Table of Contents
I PROLOGUE II BOMBAY CITY AND THE BOMBAY DECCAN III FIRST DAYS IN MADRAS IV THE GEOGRAPHY OF MADRAS V MAKING CONTACTS VI ERUVELLIPET, A DELTA VILLAGE VII SALEM AND ITS ENVIRONS VII PALNI AND RESETTLEMENT IN MADURA DISTRICT IX THE CITY OF MADURA X THE TINNEVELLY COTTON AREA XI KUMBAKONAM XII THE NILGIRIS AND THE PALNI HILLS XIII THE COIMBATORE AGRICULTURAL COLLEGE XIV TRICHINOPOLY XV CUDDALORE AND PONDICHERRY XVI COCHIN AND TRICHUR XVII CO-OPERATION IN CONJIVERAM AND ELSE-WHERE XIX THE INDIAN ECONOMIC ASSOCIATION XX JUTE-MILLS AND THE MANAGING AGENT SYSTEM XXI THE TATA IRON AND STEEL COMPANY AND THE MADRA COTTON-MILLS XXII PEASANTS IN GANJAM AND THE GODAVARI DELTA XXIIIMYSORE STATE XXIV A VISIT TO BURMA XXV PUBLIC AFFAIRS IN MADRAS, 1912-22 XXVI THE FAMINES OF 1918 AND 1920 XXVII THE WAR AND AFTER XXVIII THE NEW CONSTITUTION IN MADRAS XXIX LABOUR TROUBLES XXX THE WORK OF THE MADRAS PUBLICITY XXXI THE MADRAS LEGISLATIVE COUNCIL, XXXII EPILOGUE Index of persons and places
Gilbert Slater (27 August 1864 – 8 March 1938) was an English economist and social reformer of the early 20th century.
Gilbert was born in Plymouth in 1864. His father was a school teacher. Slater studied economics and worked as a professor. In 1909, he was appointed principal of Ruskin College and served from 1909 to 1915. From 1915 to 1921, Slater served as the Professor of Economics at the University of Madras. Slater died in 1938 at the age of 73.
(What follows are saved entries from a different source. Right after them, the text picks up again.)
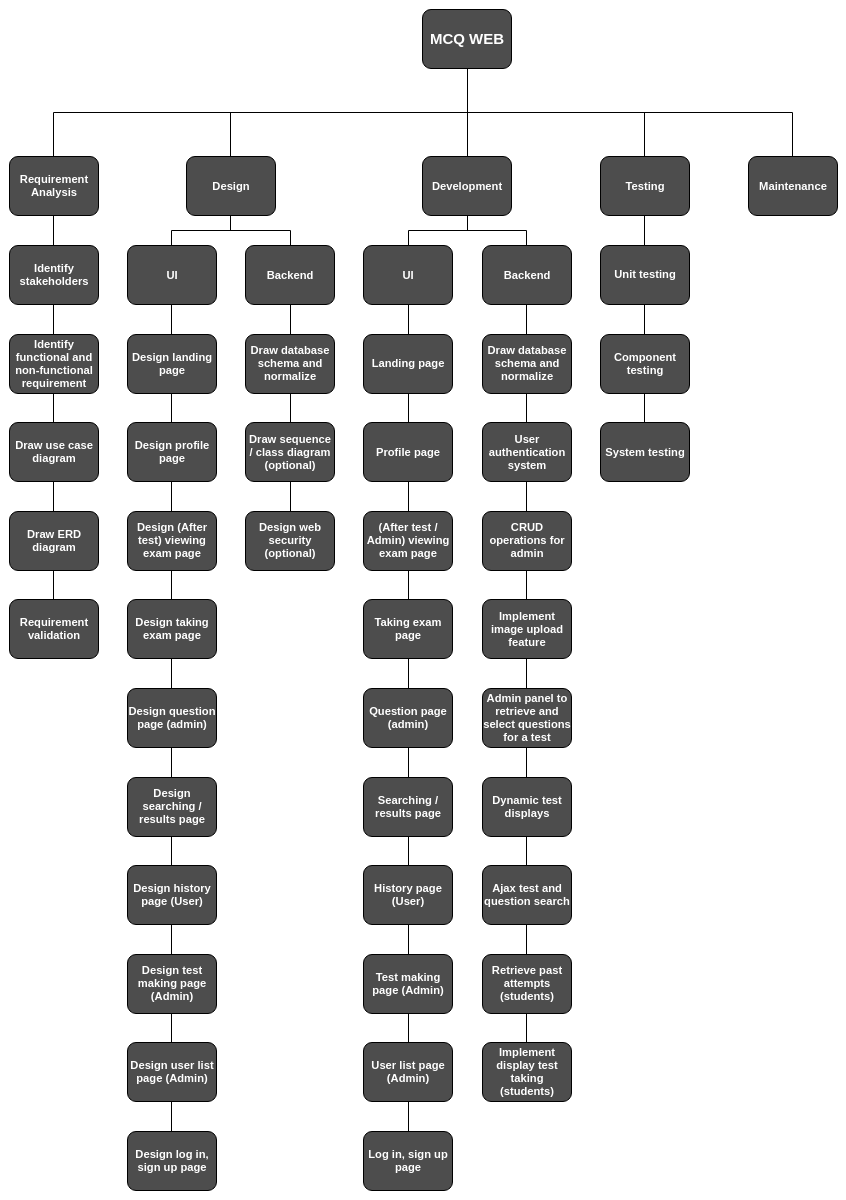
<!DOCTYPE html>
<html lang="en">
<head>
<meta charset="utf-8">
<title>MCQ WEB work breakdown</title>
<style>
:root { --paper: #fff; --node: #4d4d4d; --line: #000; --label: #fff; }
* { box-sizing: border-box; margin: 0; padding: 0; }
body { width: 846px; height: 1200px; overflow: hidden; background: var(--paper); }
.chart { position: relative; width: 846px; height: 1200px; overflow: hidden; font: bold 11.2px/13px "Liberation Sans", Arial, sans-serif; }
.connectors { position: absolute; left: 0; top: 0; fill: none; stroke: var(--line); stroke-width: 1; }
.branch { position: absolute; display: flex; flex-direction: column; gap: 28.6px; list-style: none; }
.node { flex: none; width: 90px; height: 60px; display: flex; align-items: center; justify-content: center; text-align: center; white-space: nowrap; color: var(--label); background: var(--node); border: 1px solid var(--line); border-radius: 9px; }
.root { position: absolute; left: 422px; top: 9px; font-size: 15px; line-height: 18px; }
.phase { top: 156.4px; }
.tasks { top: 245px; }
.analysis { left: 9px; }
.design { left: 186px; }
.design-ui { left: 127px; }
.design-backend { left: 245px; }
.development { left: 422px; }
.development-ui { left: 363px; }
.development-backend { left: 482px; }
.testing { left: 600px; }
.maintenance { left: 748px; }
</style>
</head>
<body>
<main class="chart">
<svg class="connectors" width="846" height="1200" viewBox="0 0 846 1200" aria-hidden="true">
  <path d="M467.5 60V231M53.5 620V112.5H792.5V170M230.5 112.5V231M644.5 112.5V440"/>
  <path d="M171.5 1150V230.5H290.5V530"/>
  <path d="M408.5 1150V230.5H526.5V1060"/>
</svg>

<h1 class="node root">MCQ WEB</h1>

<ul class="branch phase analysis">
  <li class="node">Requirement<br>Analysis</li>
  <li class="node">Identify<br>stakeholders</li>
  <li class="node">Identify<br>functional and<br>non-functional<br>requirement</li>
  <li class="node">Draw use case<br>diagram</li>
  <li class="node">Draw ERD<br>diagram</li>
  <li class="node">Requirement<br>validation</li>
</ul>

<ul class="branch phase design">
  <li class="node">Design</li>
</ul>
<ul class="branch tasks design-ui">
  <li class="node">UI</li>
  <li class="node">Design landing<br>page</li>
  <li class="node">Design profile<br>page</li>
  <li class="node">Design (After<br>test) viewing<br>exam page</li>
  <li class="node">Design taking<br>exam page</li>
  <li class="node">Design question<br>page (admin)</li>
  <li class="node">Design<br>searching /<br>results page</li>
  <li class="node">Design history<br>page (User)</li>
  <li class="node">Design test<br>making page<br>(Admin)</li>
  <li class="node">Design user list<br>page (Admin)</li>
  <li class="node">Design log in,<br>sign up page</li>
</ul>
<ul class="branch tasks design-backend">
  <li class="node">Backend</li>
  <li class="node">Draw database<br>schema and<br>normalize</li>
  <li class="node">Draw sequence<br>/ class diagram<br>(optional)</li>
  <li class="node">Design web<br>security<br>(optional)</li>
</ul>

<ul class="branch phase development">
  <li class="node">Development</li>
</ul>
<ul class="branch tasks development-ui">
  <li class="node">UI</li>
  <li class="node">Landing page</li>
  <li class="node">Profile page</li>
  <li class="node">(After test /<br>Admin) viewing<br>exam page</li>
  <li class="node">Taking exam<br>page</li>
  <li class="node">Question page<br>(admin)</li>
  <li class="node">Searching /<br>results page</li>
  <li class="node">History page<br>(User)</li>
  <li class="node">Test making<br>page (Admin)</li>
  <li class="node">User list page<br>(Admin)</li>
  <li class="node">Log in, sign up<br>page</li>
</ul>
<ul class="branch tasks development-backend">
  <li class="node">Backend</li>
  <li class="node">Draw database<br>schema and<br>normalize</li>
  <li class="node">User<br>authentication<br>system</li>
  <li class="node">CRUD<br>operations for<br>admin</li>
  <li class="node">Implement<br>image upload<br>feature</li>
  <li class="node">Admin panel to<br>retrieve and<br>select questions<br>for a test</li>
  <li class="node">Dynamic test<br>displays</li>
  <li class="node">Ajax test and<br>question search</li>
  <li class="node">Retrieve past<br>attempts<br>(students)</li>
  <li class="node">Implement<br>display test<br>taking<br>(students)</li>
</ul>

<ul class="branch phase testing">
  <li class="node">Testing</li>
  <li class="node">Unit testing</li>
  <li class="node">Component<br>testing</li>
  <li class="node">System testing</li>
</ul>

<ul class="branch phase maintenance">
  <li class="node">Maintenance</li>
</ul>
</main>
</body>
</html>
Slater is known for rural developments he initiated in India. Slater is also known for his love for Dravidian culture and civilization and for theorizing that the works of Shakespeare were actually written by several different writers at different times.